5. If he is to do his job well, a preacher must spend a large portion of his time on the mountain talking with God. If he does so intently and humbly, when he comes down from that mountain his face should be shining with the glory of God. That means the words he speaks, having received them from God, will be threatening for the people who hear it. (Ref. Exodus 34:29f). Please note: I say this by way of illustration, not literally. But a man who spends time in the presence of a holy God is going to preach different from someone who simply reads commentaries and the daily newspaper. His words should be controversial – unless he is preaching to a congregation of God’s cherubim and seraphim.
6. Related to #5, this world is a bent and broken place. When you try to fix a bent piece of metal or warped piece of wood you face resistance. Once a body reaches a certain state of being, it will resist any attempt to change that status. What “is” becomes what “ought to be.” The only problem is, what “is” is very rarely what God wants it to be. Therefore, in order to change, there has to be some discomfort, some pain. That pain is frequently identified as the preacher being controversial. He is, but intentionally and biblically so. God intends his spokesmen to be controversial in order to change what “is” into what “ought to be.”
I know points 4, 5, and 6 are closely related, but each has its own little nuance. I hope they make sense. Simply put, I believe in the message of Ezekiel 3:16ff. If a man feels called by God to proclaim the words of God, some of what he says (albeit not everything he says) will be controversial. If it is not, then I believe that minister is simply failing to be the watchman that he is called to be.
A personal confession here. While I have been all too guilty of reasons 1 and 2 above, I feel that to an even greater extent I have failed in my duties as a preacher and “watchman.” I have avoided controversy, sometimes at all costs, and I have been too quick to retreat when I should have spurred my faithful steed and charged into the battle. It is difficult, sometimes exceptionally so, for a young minister to know where the line is and when it is more valuable to cross it and when he should back away from it. No one should ever be a jerk, and it does not help to be clumsy. I have been guilty of being both. I need to work on that. But I also know I have been rock solid, straight-as-an-arrow right about something, and I have pulled back simply because I have not wanted to “rock the boat.” I need to work on that weakness as well. I do not want the “failure to communicate” to be my failure to stand for what is right and true.
Controversy can be, and often is, a blight upon a preacher’s ministry. But it need not be, and it should go without saying that if there is never any controversy then perhaps the preacher is simply following the sheep and not tending them.

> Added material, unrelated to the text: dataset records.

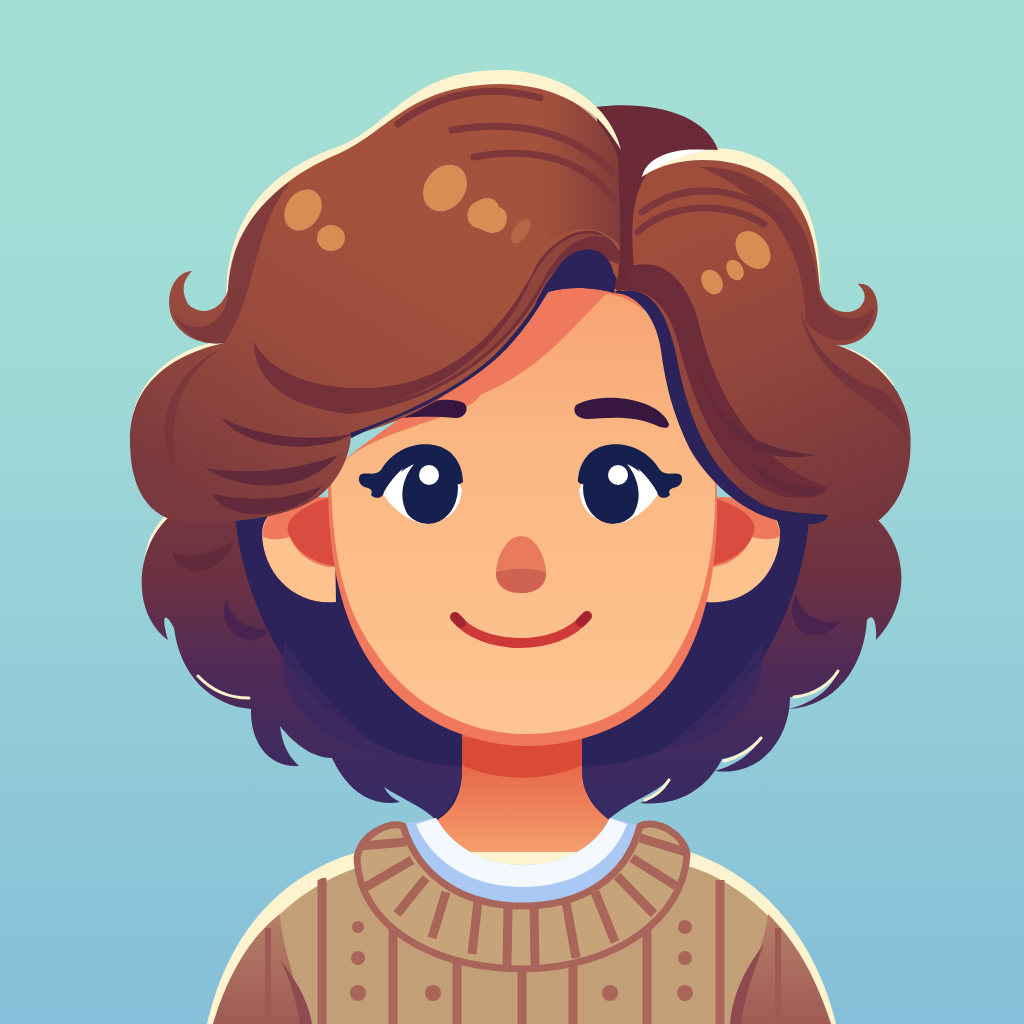
<!DOCTYPE html>
<html lang="en">
<head>
<meta charset="utf-8">
<title>Portrait with wavy brown hair</title>
<style>
:root{--sky-top:#a5dfd3;--sky-low:#85bfd9;--cream:#fdf3cf;--hair:#a4523d;--hair-mid:#7e383b;--hair-deep:#632a3b;--navy:#2b2359;--ink:#15204f;--brow:#35173f;--skin:#fdc28e;--skin-warm:#f7a377;--blush:#f0785c;--red:#cf3a38;--wool:#c39f78;--rib:#a9655a;--gleam:#d98d55}
html,body{margin:0;height:100%;overflow:hidden}
svg{display:block;width:1024px;height:1024px}
.rim{fill:var(--cream)}
.strand{fill:none;stroke:var(--hair-mid);stroke-width:7;stroke-linecap:round}
.lock{fill:var(--hair-deep)}
.gleam{fill:var(--gleam)}
.rib{fill:none;stroke:var(--rib);stroke-width:9}
.knit-dot{fill:var(--rib)}
</style>
</head>
<body>
<svg viewBox="0 0 1024 1024" role="img" aria-label="Smiling person with wavy brown hair and a knitted sweater">
<defs>
<linearGradient id="sky" x1="0" y1="0" x2="0" y2="1"><stop offset="0" stop-color="var(--sky-top)"/><stop offset=".35" stop-color="#a0dad7"/><stop offset="1" stop-color="var(--sky-low)"/></linearGradient>
<linearGradient id="curls" gradientUnits="userSpaceOnUse" x1="0" y1="460" x2="0" y2="800"><stop offset="0" stop-color="#7b393d"/><stop offset=".35" stop-color="#6c3142"/><stop offset=".62" stop-color="#4f2b57"/><stop offset="1" stop-color="#382a63"/></linearGradient>
<linearGradient id="fringe-left" gradientUnits="userSpaceOnUse" x1="400" y1="230" x2="220" y2="520"><stop offset="0" stop-color="var(--hair)"/><stop offset=".5" stop-color="#984a3d"/><stop offset="1" stop-color="#79393e"/></linearGradient>
<linearGradient id="fringe-right" gradientUnits="userSpaceOnUse" x1="720" y1="220" x2="850" y2="520"><stop offset="0" stop-color="#a04e3c"/><stop offset=".5" stop-color="#8f443c"/><stop offset="1" stop-color="#75363d"/></linearGradient>
<linearGradient id="crown-shade" gradientUnits="userSpaceOnUse" x1="540" y1="0" x2="650" y2="0"><stop offset="0" stop-color="#642a38" stop-opacity="0"/><stop offset="1" stop-color="#642a38" stop-opacity=".75"/></linearGradient>
<linearGradient id="face-tone" gradientUnits="userSpaceOnUse" x1="0" y1="285" x2="0" y2="735"><stop offset="0" stop-color="#f6a271"/><stop offset=".35" stop-color="#fbb783"/><stop offset="1" stop-color="#fec592"/></linearGradient>
<linearGradient id="neck-tone" gradientUnits="userSpaceOnUse" x1="0" y1="740" x2="0" y2="850"><stop offset="0" stop-color="#e2583f"/><stop offset=".5" stop-color="#ec7a56"/><stop offset="1" stop-color="#f69d6c"/></linearGradient>
<linearGradient id="sleeve-tone" gradientUnits="userSpaceOnUse" x1="0" y1="890" x2="0" y2="1024"><stop offset="0" stop-color="#b9876c"/><stop offset="1" stop-color="#9f5b54"/></linearGradient>
<g id="ear">
<path fill="var(--skin)" d="M334 500C300 494 262 505 262 534C263 574 295 606 336 602Z"/>
<path fill="var(--blush)" d="M334 498C300 494 264 503 262 536C270 541 282 539 290 537C296 553 314 568 336 567Z"/>
<path fill="#db4c40" d="M334 496C306 504 284 517 288 532C294 551 314 564 336 566Z"/>
</g>
<path id="fringe-left-shape" d="M621 165C604 110 560 85 500 84C410 85 390 130 340 153C275 180 232 225 228 290C222 310 202 318 188 304C180 290 184 279 192 271C174 272 165 295 171 315C178 335 200 346 224 343C170 355 130 385 130 440C130 480 142 510 172 520C220 524 282 522 318 497C340 480 350 455 351 435C420 420 490 375 535 305C550 270 575 245 600 252L624 290Z"/>
<path id="fringe-right-shape" d="M620 291C612 230 626 190 645 175C680 152 757 152 795 200C815 228 817 260 820 290C825 312 850 318 861 306C868 297 864 290 858 284C873 282 880 300 877 315C873 335 855 347 836 345C870 355 905 385 910 430C913 465 905 500 878 521C850 529 790 528 757 512C704 482 691 420 676 360C668 318 650 292 620 291Z"/>
<clipPath id="sweater-clip"><path d="M208 1024C226 950 280 884 365 862H685C765 884 815 950 834 1024Z"/></clipPath>
<clipPath id="nose-clip"><path d="M521 536C505 536 496 560 496 573C496 586 506 593 521 593C536 593 546 586 546 573C546 560 537 536 521 536Z"/></clipPath>
</defs>

<rect id="background" width="1024" height="1024" fill="url(#sky)"/>

<g id="rim-light" class="rim">
<path d="M226 300C226 215 270 170 340 146C390 126 410 70 500 70C560 70 612 104 621 152L560 130L400 140L280 200Z"/>
<path d="M132 450C122 390 170 346 224 341L230 352L150 410Z"/>
<path d="M642 177C680 138 750 138 790 180C812 208 820 240 820 285L790 220L700 168Z"/>
<path d="M836 345C862 350 884 368 894 385L880 385Z"/>
<path d="M148 588C140 560 146 535 166 515L176 530Z"/>
</g>

<path id="crown-back" fill="#6b2a37" d="M596 107C650 100 706 114 718 150C690 148 660 155 644 176L632 290H612Z"/>

<g id="hair-back">
<path fill="url(#curls)" d="M150 500H892L878 520C906 548 913 600 876 640C877 622 873 612 867 620C864 668 835 706 789 709C812 703 832 690 838 670C825 690 805 697 790 697C790 737 762 777 715 771C740 764 755 750 762 736C748 750 735 757 722 759C708 787 680 807 640 803C655 798 667 790 670 778C655 795 630 800 608 820H436C422 806 400 798 384 787C388 795 394 799 400 802C366 808 344 784 332 758C314 758 296 746 280 726C282 744 289 757 299 766C270 768 250 744 251 709C212 706 180 676 174 628C166 612 160 613 168 640C130 612 136 548 168 518Z"/>
<g fill="none" stroke="var(--cream)" stroke-width="3" stroke-linecap="round"><path d="M198 676C212 691 230 698 249 698M794 697C815 695 831 683 838 671M724 761C740 757 753 748 761 738M645 800C657 796 664 788 669 780"/></g>
<path fill="var(--navy)" d="M234 505H810C806 610 742 728 640 758C618 764 600 766 582 768V780C588 800 600 812 608 820H436C452 808 462 790 462 767C330 758 244 640 234 505Z"/>
<path fill="#3a2862" opacity=".75" d="M285 640C272 690 310 745 390 754C350 728 312 684 285 640ZM762 640C770 690 735 740 660 750C700 722 740 680 762 640Z"/>
<path class="lock" d="M172 552C190 560 212 554 234 541C228 562 208 573 194 571C182 569 174 562 172 552Z"/>
<path fill="#4b2350" d="M226 600C232 620 246 629 270 630C260 642 244 643 234 634C224 625 222 612 226 600ZM796 594C802 616 816 624 840 622C828 638 808 639 798 628C790 618 791 604 796 594Z"/>
</g>

<g id="neck">
<path fill="url(#neck-tone)" d="M462 725H582V775C584 798 598 812 612 822L590 868H455L434 822C452 812 460 798 462 775Z"/>
<path fill="#d94a38" d="M462 738H582V765C545 782 500 782 462 765Z"/>
</g>

<g id="ears"><use href="#ear"/><use href="#ear" transform="translate(1042) scale(-1 1)"/></g>

<g id="face">
<path fill="var(--blush)" d="M328 480C350 440 460 395 548 290C575 280 610 282 640 300L716 470C722 560 706 640 666 688C630 729 575 747 523 746C463 744 407 716 374 668C341 621 328 560 328 480Z"/>
<path fill="url(#face-tone)" d="M331 480C350 430 470 420 480 395C540 370 570 330 606 294C640 296 680 330 690 430L715 480C717 560 700 620 668 668C632 716 580 734 524 734C468 734 409 705 374 650C341 604 333 550 331 480Z"/>
</g>

<g id="fringe-shadow" fill="var(--navy)">
<path d="M352 438C370 422 400 415 428 404C500 365 518 340 548 292C570 285 600 288 614 293L618 262C604 240 572 240 552 262C510 340 440 400 350 430Z"/>
<path d="M614 292C640 296 656 318 661 350C668 405 684 450 716 478C742 508 780 522 822 522L780 440L690 310L640 280Z"/>
</g>

<g id="eyebrows" fill="var(--brow)">
<path d="M404 418C420 400 448 396 464 403C470 409 465 418 456 418C440 417 422 416 404 418Z"/>
<path d="M576 405C604 390 660 399 669 424C669 429 665 428 660 427C634 414 608 418 586 419C575 418 572 410 576 405Z"/>
</g>

<g id="eyes">
<g id="eye">
<path fill="#fff" d="M379 488C395 460 425 450 450 462L462 490C460 510 448 522 425 524C404 520 390 506 379 488Z"/>
<ellipse cx="428" cy="488" rx="30" ry="36" fill="var(--ink)"/>
<path fill="var(--ink)" d="M360 475C366 471 374 477 381 470C395 447 420 441 438 446C456 451 463 468 463 482C457 487 452 483 450 476L412 462C400 469 390 481 384 492C383 498 376 500 371 495C373 491 371 489 368 488C360 487 357 480 360 475Z"/>
<path fill="#fff" d="M386 490C392 479 401 470 414 464C402 479 398 498 408 515C398 509 391 500 386 490Z"/>
</g>
<use href="#eye" transform="translate(1041) scale(-1 1)"/>
<circle cx="429" cy="475" r="10" fill="#fff"/><circle cx="618" cy="475" r="10" fill="#fff"/>
</g>

<g id="nose" clip-path="url(#nose-clip)">
<rect x="490" y="530" width="62" height="70" fill="#e87a5d"/>
<path fill="#cf6250" d="M490 574C510 567 532 567 552 574V600H490Z"/>
</g>
<g id="mouth">
<path fill="none" stroke="var(--red)" stroke-width="10" stroke-linecap="round" d="M456 618C482 651 558 652 586 617"/>
<path fill="none" stroke="#a52432" stroke-width="10" stroke-linecap="round" d="M455 617L461 623M587 616L581 622"/>
</g>

<g id="fringe">
<use href="#fringe-left-shape" fill="url(#fringe-left)"/>
<use href="#fringe-right-shape" fill="url(#fringe-right)"/>
<path fill="url(#crown-shade)" d="M540 92C580 98 610 120 621 160L624 250C600 220 570 225 545 245Z"/>
<path fill="#6b2a37" d="M618 150L646 175C630 200 630 235 636 290H616C624 240 618 190 618 150Z"/>
<path fill="#75313a" d="M620 252C598 214 560 232 538 262C502 338 444 385 370 388C312 390 270 372 254 342C254 382 288 408 350 414C450 402 515 340 540 292C556 262 580 246 618 264Z"/>
<path fill="#8f453c" d="M612 240C584 228 562 248 546 274C514 340 456 386 390 402C464 382 508 330 530 282C548 244 580 222 612 240Z"/>
<path fill="var(--navy)" d="M614 293C618 262 602 246 582 250C560 255 554 275 545 290C520 340 470 392 350 433L351 438C380 424 405 415 428 404C500 365 522 335 548 292C570 285 598 288 614 293Z"/>
<path fill="#6d2c3a" d="M632 266C664 258 686 280 698 320C712 382 746 458 826 487C826 498 800 500 780 496C718 474 694 400 680 350C670 310 655 290 624 290Z"/>
<path fill="var(--navy)" d="M614 293C650 282 666 310 676 354C690 430 715 478 762 504C784 514 808 513 828 515C826 526 806 525 790 523C752 518 718 492 694 456C670 416 668 370 661 345C655 315 640 294 614 293Z"/>
<path class="lock" d="M222 418C250 433 300 444 352 434C320 455 245 450 222 418ZM205 468C240 474 290 473 338 455C310 490 250 496 205 468ZM212 494C250 502 290 500 322 486C300 518 230 526 212 494Z"/>
<path class="lock" d="M696 356C712 424 752 448 816 455C760 466 712 438 696 356ZM748 458C768 478 794 488 826 488C808 506 766 492 748 458Z"/>
<path fill="#76343c" d="M800 310C812 350 842 376 880 390C898 400 906 418 908 440C884 398 816 390 800 310Z"/>
<path fill="#76343c" opacity=".7" d="M228 290C230 240 254 208 290 182C252 230 256 300 224 343C204 346 184 336 174 316C194 338 228 326 228 290ZM222 348C185 372 166 410 176 470C150 430 170 372 222 348Z"/>
<path class="strand" d="M398 124C440 92 492 84 540 98"/>
<path class="strand" d="M452 130C510 120 570 128 612 172"/>
<path class="strand" d="M474 157C530 147 580 156 613 198" stroke-width="5"/>
<path class="strand" d="M642 212C680 183 740 182 782 222"/>
<path class="strand" d="M638 232C668 203 726 200 764 224" stroke-width="5"/>
<path fill="#7a353a" opacity=".8" d="M700 167C765 165 814 215 818 290C826 318 856 328 874 308C870 346 830 350 806 322C804 250 775 200 700 167Z"/>
</g>

<g id="parting-light" class="rim">
<path d="M560 86C590 94 614 120 621 150C604 122 586 104 560 86Z"/>
<path d="M642 177C646 158 672 147 706 150C680 156 660 163 642 177Z" fill="#fff"/>
</g>
<g id="hair-gleams" class="gleam">
<ellipse cx="303" cy="210" rx="17" ry="22" transform="rotate(35 303 210)"/>
<ellipse cx="331" cy="238" rx="14" ry="13"/>
<ellipse cx="445" cy="188" rx="20" ry="25" transform="rotate(38 445 188)"/>
<path d="M478 201C488 194 498 200 499 207C510 210 509 226 500 231C490 236 484 230 478 228C464 226 464 205 478 201Z"/>
<ellipse cx="521" cy="231" rx="7" ry="14" transform="rotate(35 521 231)" opacity=".35"/>
<ellipse cx="753" cy="250" rx="15" ry="21" transform="rotate(-38 753 250)"/>
<ellipse cx="735" cy="270" rx="8" ry="11" transform="rotate(-30 735 270)"/>
<ellipse cx="712" cy="282" rx="10" ry="13" transform="rotate(-30 712 282)"/>
</g>

<g id="sweater">
<path class="rim" d="M207 1024C226 940 275 876 358 852H690C772 880 818 950 836 1024Z"/>
<g clip-path="url(#sweater-clip)">
<path fill="var(--wool)" d="M213 1024C238 946 290 888 365 865H685C758 886 808 952 831 1024Z"/>
<path fill="url(#sleeve-tone)" d="M213 1024C226 980 248 938 280 914C282 950 298 980 302 1024ZM831 1024C816 978 798 944 768 914C764 950 742 985 736 1024Z"/>
<path class="rib" d="M322 878V1024M393 920V1024M457 955V1024M522 965V1024M573 962V1024M647 926V1024M720 880V1024"/>
<path fill="none" stroke="#a05a55" stroke-width="6" d="M268 928V1024M778 928V1024"/>
<path fill="#8e4a50" d="M280 960C296 980 308 1000 312 1024H300C296 1000 290 978 280 960ZM764 944C744 970 732 996 730 1024H741C744 998 754 970 764 944Z"/>
<g class="knit-dot"><circle cx="358" cy="927" r="6"/><circle cx="358" cy="958" r="7"/><circle cx="358" cy="993" r="8"/><circle cx="433" cy="993" r="8"/><circle cx="610" cy="993" r="8"/><circle cx="685" cy="927" r="7"/><circle cx="685" cy="958" r="7"/><circle cx="685" cy="993" r="8"/></g>
</g>
</g>

<g id="undershirt">
<path fill="#a9c8f3" d="M402 824L436 818C455 850 487 865 523 865C560 865 594 850 610 818L642 826C632 880 580 910 523 910C464 910 414 878 402 824Z"/>
<path fill="#f4f8ff" d="M416 824L436 818C455 850 487 865 523 865C560 865 594 850 610 818L627 824C612 866 570 887 523 887C474 887 432 864 416 824Z"/>
</g>

<g id="collar">
<path fill="#c7a379" stroke="var(--rib)" stroke-width="7" stroke-linejoin="round" d="M403 826C388 820 360 836 357 858C359 925 430 968 523 969C616 968 684 918 687 854C684 834 656 818 640 826C626 880 580 906 523 906C466 906 420 880 403 826Z"/>
<path class="rib" stroke-width="7" d="M360 846L406 842M364 888L412 860M397 914L426 878M432 938L446 892M472 954L478 901M507 965L508 906M535 965L534 906M576 958L566 902M615 942L595 892M654 914L617 876M676 886L632 858M686 852L640 838"/>
</g>
</svg>
</body>
</html>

What is sinful is not the existence of controversy, but the mishandling of that controversy. Does the preacher need to be rebuked? Do so in a biblical and spiritual manner. But, why is controversy always the fault of the preacher? On the other hand, does the complainer need to be rebuked? Paul plainly and clearly rebuked Peter, and John openly rebuked Diotrephes. Unless we are to assume that both Paul and John were blatant sinners and disturbers of the peace, we have to understand that sometimes a wayward, belligerent or complaining church member needs to be told to straighten up and fly right.
There I go, being controversial again.